In order to ensure a swift deployment of the EU Monitoring Capacity, EU monitoring experts from the European Union Monitoring Mission in Georgia (EUMM Georgia) were deployed. The EUMM took operational steps so that its monitoring capacity in Georgia was not impacted. EUMM continues to carry out its activities in Georgia in all lines of operation. This includes a 24/7, 365 days a year monitoring presence along the Administrative Boundary Lines, to ensure stability in Georgia and the wider region. EUMM Georgia remains dedicated to fully implement its mandate.
Was the EU Monitoring Capacity the only way the EU is supporting the de-escalation between Armenia and Azerbaijan?
Based on the agreement by Armenia and Azerbaijan, the EU is closely involved in leading a peace process between both sides. To date, President of the European Council (PEC) Charles Michel has hosted four trilateral leaders’ meetings in Brussels between and the Armenian and Azerbaijani leaders in the past year. The first of these was held on 14 December 2021, which resulted in Azerbaijan’s release of 10 Armenian prisoners, as well as agreements on a way forward in working towards a peace process. Subsequent meetings took place on 6 April 2022, 22 May 2022 and 31 August 2022. High Representative of the Union for Foreign Affairs and Security Policy/Vice President (HRVP) Josep Borrell has been engaged through regular contacts with the Foreign Ministers of both sides. Meetings have also taken place between Armenia’s Security Council Secretary Armen Grigoryan and Azerbaijan’s Presidential Adviser Hikmet Hajiyev, hosted in Brussels by the EU Special Representative (EUSR) Toivo Klaar and PEC Adviser Magdalena Grono. EUSR Klaar has also held frequent in person consultations with the leaderships of both sides, in line with his mandate and the tasking received from HRVP Borrell.

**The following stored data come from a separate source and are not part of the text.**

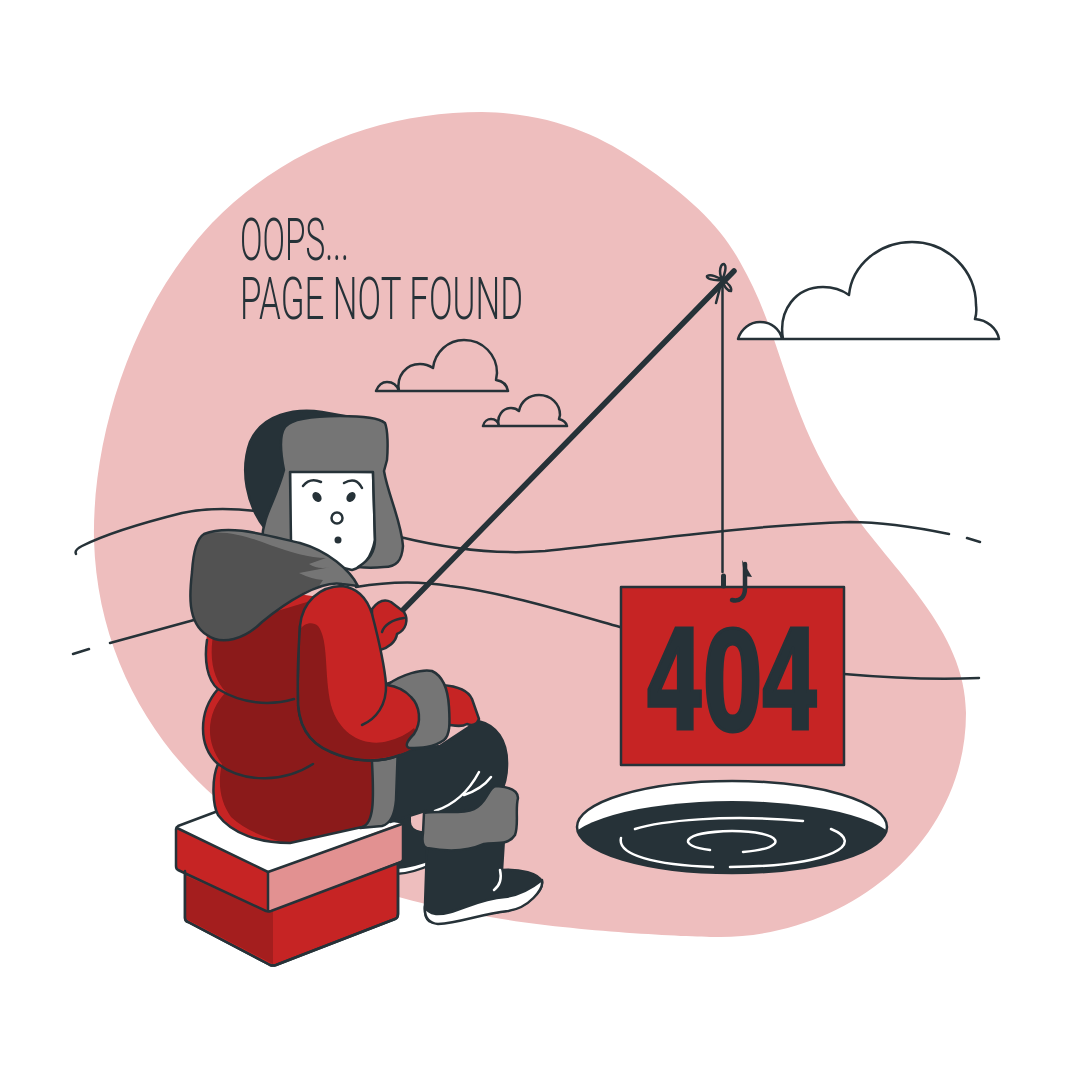
<!DOCTYPE html>
<html lang="en">
<head>
<meta charset="utf-8">
<title>Page not found</title>
<style>
:root {
  --ink: #263238;
  --red: #c62424;
  --red-dark: #8b1a1a;
  --red-shade: #a41e1e;
  --rose: #e29191;
  --blush: #eebebe;
  --grey: #757575;
  --grey-dark: #525252;
  --paper: #fff;
}
html, body { margin: 0; background: var(--paper); overflow: hidden; }
.scene { display: block; width: 1072px; height: 1072px; }
.line { fill: none; stroke: var(--ink); stroke-width: 2.5; stroke-linecap: round; stroke-linejoin: round; }
.outlined { stroke: var(--ink); stroke-width: 2.5; stroke-linecap: round; stroke-linejoin: round; }
.highlight { fill: none; stroke: var(--paper); stroke-width: 2.5; stroke-linecap: round; }
.blush { fill: var(--blush); }
.red { fill: var(--red); }
.red-dark { fill: var(--red-dark); }
.red-shade { fill: var(--red-shade); }
.rose { fill: var(--rose); }
.grey { fill: var(--grey); }
.grey-dark { fill: var(--grey-dark); }
.ink { fill: var(--ink); }
.paper { fill: var(--paper); }
.headline { font: 300 59px Roboto, "Open Sans", sans-serif; fill: var(--ink); }
.code { font: 700 142px "TeX Gyre Heros Cn", "Liberation Sans", sans-serif; fill: var(--ink); stroke: var(--ink); stroke-width: 3; }
</style>
</head>
<body>
<svg class="scene" viewBox="0 0 1072 1072" xmlns="http://www.w3.org/2000/svg">
  <defs>
    <clipPath id="hole-edge"><ellipse cx="732" cy="827" rx="155" ry="46"/></clipPath>
    <clipPath id="coat-edge"><path d="M207 634C204 655 207 678 218 689C198 712 198 746 218 764C211 780 213 806 218 815C232 834 260 843 290 843L362 827C374 824 374 800 372 740L340 600L270 590Z"/></clipPath>
  </defs>

  <path id="backdrop" class="blush" d="M94 540C92 440 130 310 212 223C290 143 390 112 482 112C550 113 600 135 640 163C690 197 721 227 740 262C785 340 785 415 850 508C890 568 966 630 966 713C966 845 845 937 720 937C690 937 560 931 480 915C400 901 350 885 290 850C180 790 98 680 94 540Z"/>

  <g id="clouds">
    <path class="outlined paper" d="M738 339C741 329 750 322 760 322C771 322 780 329 782 339Z"/>
    <path class="outlined paper" d="M783 339C778 310 796 287 823 287C833 287 842 290 849 295C852 265 879 242 912 242C948 242 976 271 976 305Q977 313 975 319C987 320 997 328 999 339Z"/>
    <path class="line" d="M376 391C378 386 382 382 387 382C393 382 397 385 399 391M399 391C396 376 406 364 420 364Q427 364 433 368C435 352 448 340 464 340C483 340 497 355 497 373L496 380C503 381 507 385 508 391ZM376 391H399"/>
    <path class="line" d="M483 426C484 421 488 419 491 419C495 419 498 421 499 426M499 426C496 416 503 408 511 408Q516 408 519 411C521 401 529 395 539 395C551 395 560 404 560 415L559 419C563 420 566 422 567 426ZM483 426H499"/>
  </g>

  <g id="hills" class="line">
    <path d="M76 554Q74 550 82 546C110 532 150 521 182 513C205 508 230 508 256 511M400 537C445 548 495 555 545 551C640 541 750 525 850 522C885 522 915 527 949 534M967 538L980 542"/>
    <path d="M73 654L89 649M110 643L194 620M356 587C385 582 415 580 450 586C500 592 560 610 620 627M844 674C890 678 935 680 979 678"/>
  </g>

  <g id="headline" class="headline">
    <text x="240" y="260" textLength="109" lengthAdjust="spacingAndGlyphs">OOPS...</text>
    <text x="240" y="319" textLength="283" lengthAdjust="spacingAndGlyphs">PAGE NOT FOUND</text>
  </g>

  <g id="ice-hole">
    <ellipse class="paper" cx="732" cy="827" rx="155" ry="46"/>
    <ellipse class="ink" cx="732" cy="849" rx="168" ry="48" clip-path="url(#hole-edge)"/>
    <path class="highlight" d="M635 829C660 821 725 814 803 821M831 829C866 843 835 866 730 867M713 867C655 865 617 855 621 838M710 850C676 846 680 832 732 831C782 831 793 848 743 852"/>
    <ellipse class="line" cx="732" cy="827" rx="155" ry="46"/>
  </g>

  <g id="sign">
    <rect class="outlined red" x="621" y="587" width="223" height="178"/>
    <text class="code" x="646" y="729" textLength="173" lengthAdjust="spacingAndGlyphs">404</text>
  </g>

  <g id="rod">
    <path class="line" d="M722.5 280V572"/>
    <path class="line" d="M723.5 576V586" stroke-width="5" style="stroke-width:5"/>
    <path class="line" d="M732 600C740 602 745 597 745 588V564" style="stroke-width:4.5"/>
    <path class="ink" d="M742 560L752 577L744 576Z"/>
    <path class="line" d="M402 611L734 271" style="stroke-width:5.5"/>
    <path class="line" d="M722 280C718 270 721 264 724 264C727 266 725 274 722 280C712 281 706 278 707 276C711 274 718 277 722 280L716 303M722 280C729 283 732 288 731 291C727 291 724 286 722 280"/>
  </g>

  <g id="far-leg">
    <path class="ink" d="M396 800H411V822Q411 829 421 831H432V866L396 872Z"/>
    <path class="outlined paper" d="M396 874V868Q415 866 432 859V864Q414 873 396 874Z"/>
  </g>

  <g id="box">
    <path class="outlined red" d="M185 868V918Q185 921 188 922L270 965Q273 966 276 965L395 919Q398 918 398 914V862L268 905Z"/>
    <path class="red-shade" d="M186 876L268 911L273 910V964L188 920Q186 919 186 916Z"/>
    <path class="paper" d="M176 827L220 808L380 815L403 823V826L268 872Z"/>
    <path class="red" d="M176 828L268 872V912L178 870Q176 869 176 866Z"/>
    <path class="rose" d="M268 872L403 822V860L268 912Z"/>
    <path class="line" d="M268 872V911M185 871V918Q185 921 188 922L270 965Q273 966 276 965L395 919Q398 918 398 914V864M218 811L178 826Q176 827 176 829V866Q176 869 178 870L266 911Q268 912 271 911L401 862Q403 861 403 859V825Q403 822 400 822L388 820"/>
    <path class="line" d="M177 828L268 872L402 824"/>
  </g>

  <g id="near-leg">
    <path class="outlined ink" d="M392 752L440 746L478 721C496 725 508 740 507 766Q507 780 500 795L468 814L425 811L390 822Z"/>
    <path class="highlight" d="M435 811C456 804 469 791 479 772M464 795Q482 789 491 777"/>
    <path class="outlined ink" d="M427 846L425 905Q424 917 429 921C445 926 478 914 505 911C528 908 543 890 542 882C539 873 520 869 502 870L504 838Z"/>
    <path class="outlined paper" d="M425 906C424 917 428 923 438 924C460 923 480 914 508 911C529 908 544 889 542 880C532 888 520 895 505 897C475 899 455 915 436 914Q427 913 425 906Z"/>
    <path class="highlight" d="M500 870Q503 883 494 890"/>
    <path class="outlined grey" d="M424 813C440 810 460 815 474 809C488 803 488 786 497 786C509 787 518 790 518 798C515 810 519 824 515 835C508 846 495 842 484 844C466 852 443 851 427 848Q421 846 423 833Z"/>
  </g>

  <g id="coat">
    <path class="outlined grey" d="M370 750L398 745L396 800Q394 823 382 826L360 828Z"/>
    <g clip-path="url(#coat-edge)">
      <rect class="red" x="190" y="580" width="200" height="270"/>
      <path class="red-dark" d="M214 630C208 660 214 680 226 692C208 710 203 740 222 764C217 785 221 803 231 817C250 835 280 842 300 846L380 830V580Z"/>
    </g>
    <path class="line" d="M207 640C204 660 207 680 218 689C198 712 198 746 218 764C211 780 213 806 218 815C232 834 260 843 290 843L362 827C374 824 374 800 372 762M218 689C242 704 270 706 294 699M218 764C245 784 285 782 313 764"/>
  </g>

  <g id="far-mitten">
    <path class="outlined red" d="M372 609C378 601 385 599 391 602L404 612C409 620 406 630 397 634C396 642 388 648 380 650L372 625Z"/>
    <path class="line" d="M404 618C391 620 384 626 382 632"/>
  </g>

  <g id="near-arm">
    <path class="outlined red" d="M442 685C456 686 468 690 472 699L479 719C477 725 472 726 467 724C462 727 456 726 450 725L440 727Z"/>
    <path class="outlined red" d="M300 626C302 602 320 586 342 586C358 588 367 598 372 614C378 637 384 660 386 684L400 680L432 722C432 738 419 748 400 755C377 764 351 761 331 752C306 742 297 722 298 695Z"/>
    <path class="red-dark" d="M300 630C303 623 313 621 318 626C329 640 324 675 331 705C340 737 367 747 388 741Q404 737 414 728L422 742C407 755 377 763 348 757C317 749 299 732 299 700Z"/>
    <path class="line" d="M386 684C387 705 376 719 362 725M300 626Q297 670 298 695C297 722 306 742 331 752C351 761 377 764 400 755"/>
    <path class="outlined grey" d="M387 685C402 674 422 669 432 671C443 676 448 690 449 707C450 724 450 735 444 740C433 748 420 748 409 748C404 746 408 740 414 734C422 722 420 706 411 697Q402 687 387 685Z"/>
  </g>

  <g id="head">
    <path class="outlined ink" d="M266 530C246 505 240 470 250 442C262 414 295 408 322 412L350 417L300 480Z"/>
    <path class="outlined paper" d="M290 471L373 472L375 540C371 558 364 567 352 570L310 560L290 540Z"/>
    <path class="outlined grey" d="M290 472L291 541L318 560L262 540C263 515 276 500 284 470C280 450 280 434 285 427C293 417 320 416 340 416C360 416 379 418 385 423C388 430 388 448 387 460L384 471C388 495 401 520 403 546C402 561 396 567 384 567C375 568 366 568 358 567C370 560 375 550 375 540L373 472Z"/>
    <g id="face">
      <path class="line" d="M303 486Q310 477 321 482M344 483Q356 476 362 488"/>
      <ellipse class="ink" cx="317" cy="497" rx="4" ry="5.5" transform="rotate(-38 317 497)"/>
      <ellipse class="ink" cx="351" cy="497" rx="4" ry="5.5" transform="rotate(38 351 497)"/>
      <circle class="line" cx="337" cy="518" r="5.5"/>
      <circle class="ink" cx="338" cy="540" r="3.5"/>
    </g>
  </g>

  <g id="hood">
    <path class="grey" d="M204 534C230 524 265 535 300 543C328 551 350 570 358 586L342 584C320 580 285 603 262 622C245 639 222 646 207 635C186 622 190 590 192 572Q194 540 204 534Z"/>
    <path class="grey-dark" d="M204 534C224 529 250 537 270 545C290 552 310 558 326 558L309 564Q318 570 331 567L299 573Q311 579 323 580L319 586C300 592 281 606 262 622C245 639 222 646 207 635C186 622 190 590 192 572Q194 540 204 534Z"/>
    <path class="line" d="M358 586C350 570 328 551 300 543C265 535 230 524 204 534Q194 540 192 572C190 590 186 622 207 635C222 646 245 639 262 622C285 603 320 580 342 584Z"/>
  </g>
</svg>
</body>
</html>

What are the reasons for not extending EUMCAP’s mandate?
In accordance with the quadrilateral agreement reached by the leaders of Armenia, Azerbaijan, European Council and France in Prague on 6 October 2022, EUMCAP was deployed to Armenia for a maximum of two months.
The EU honoured this commitment and the capacity completed its activities on 19 December 2022. For more information about the next steps, see: https://nsl.consilium.europa.eu/dg/l/104100/jof3za6wz2bgalelea7nygkdprghghepvla2qwvuhtukrdnnwymm4z264ftrm4i5zp4flpt36hkig/hn4jxk5kkkppwunjaiqqyiow5e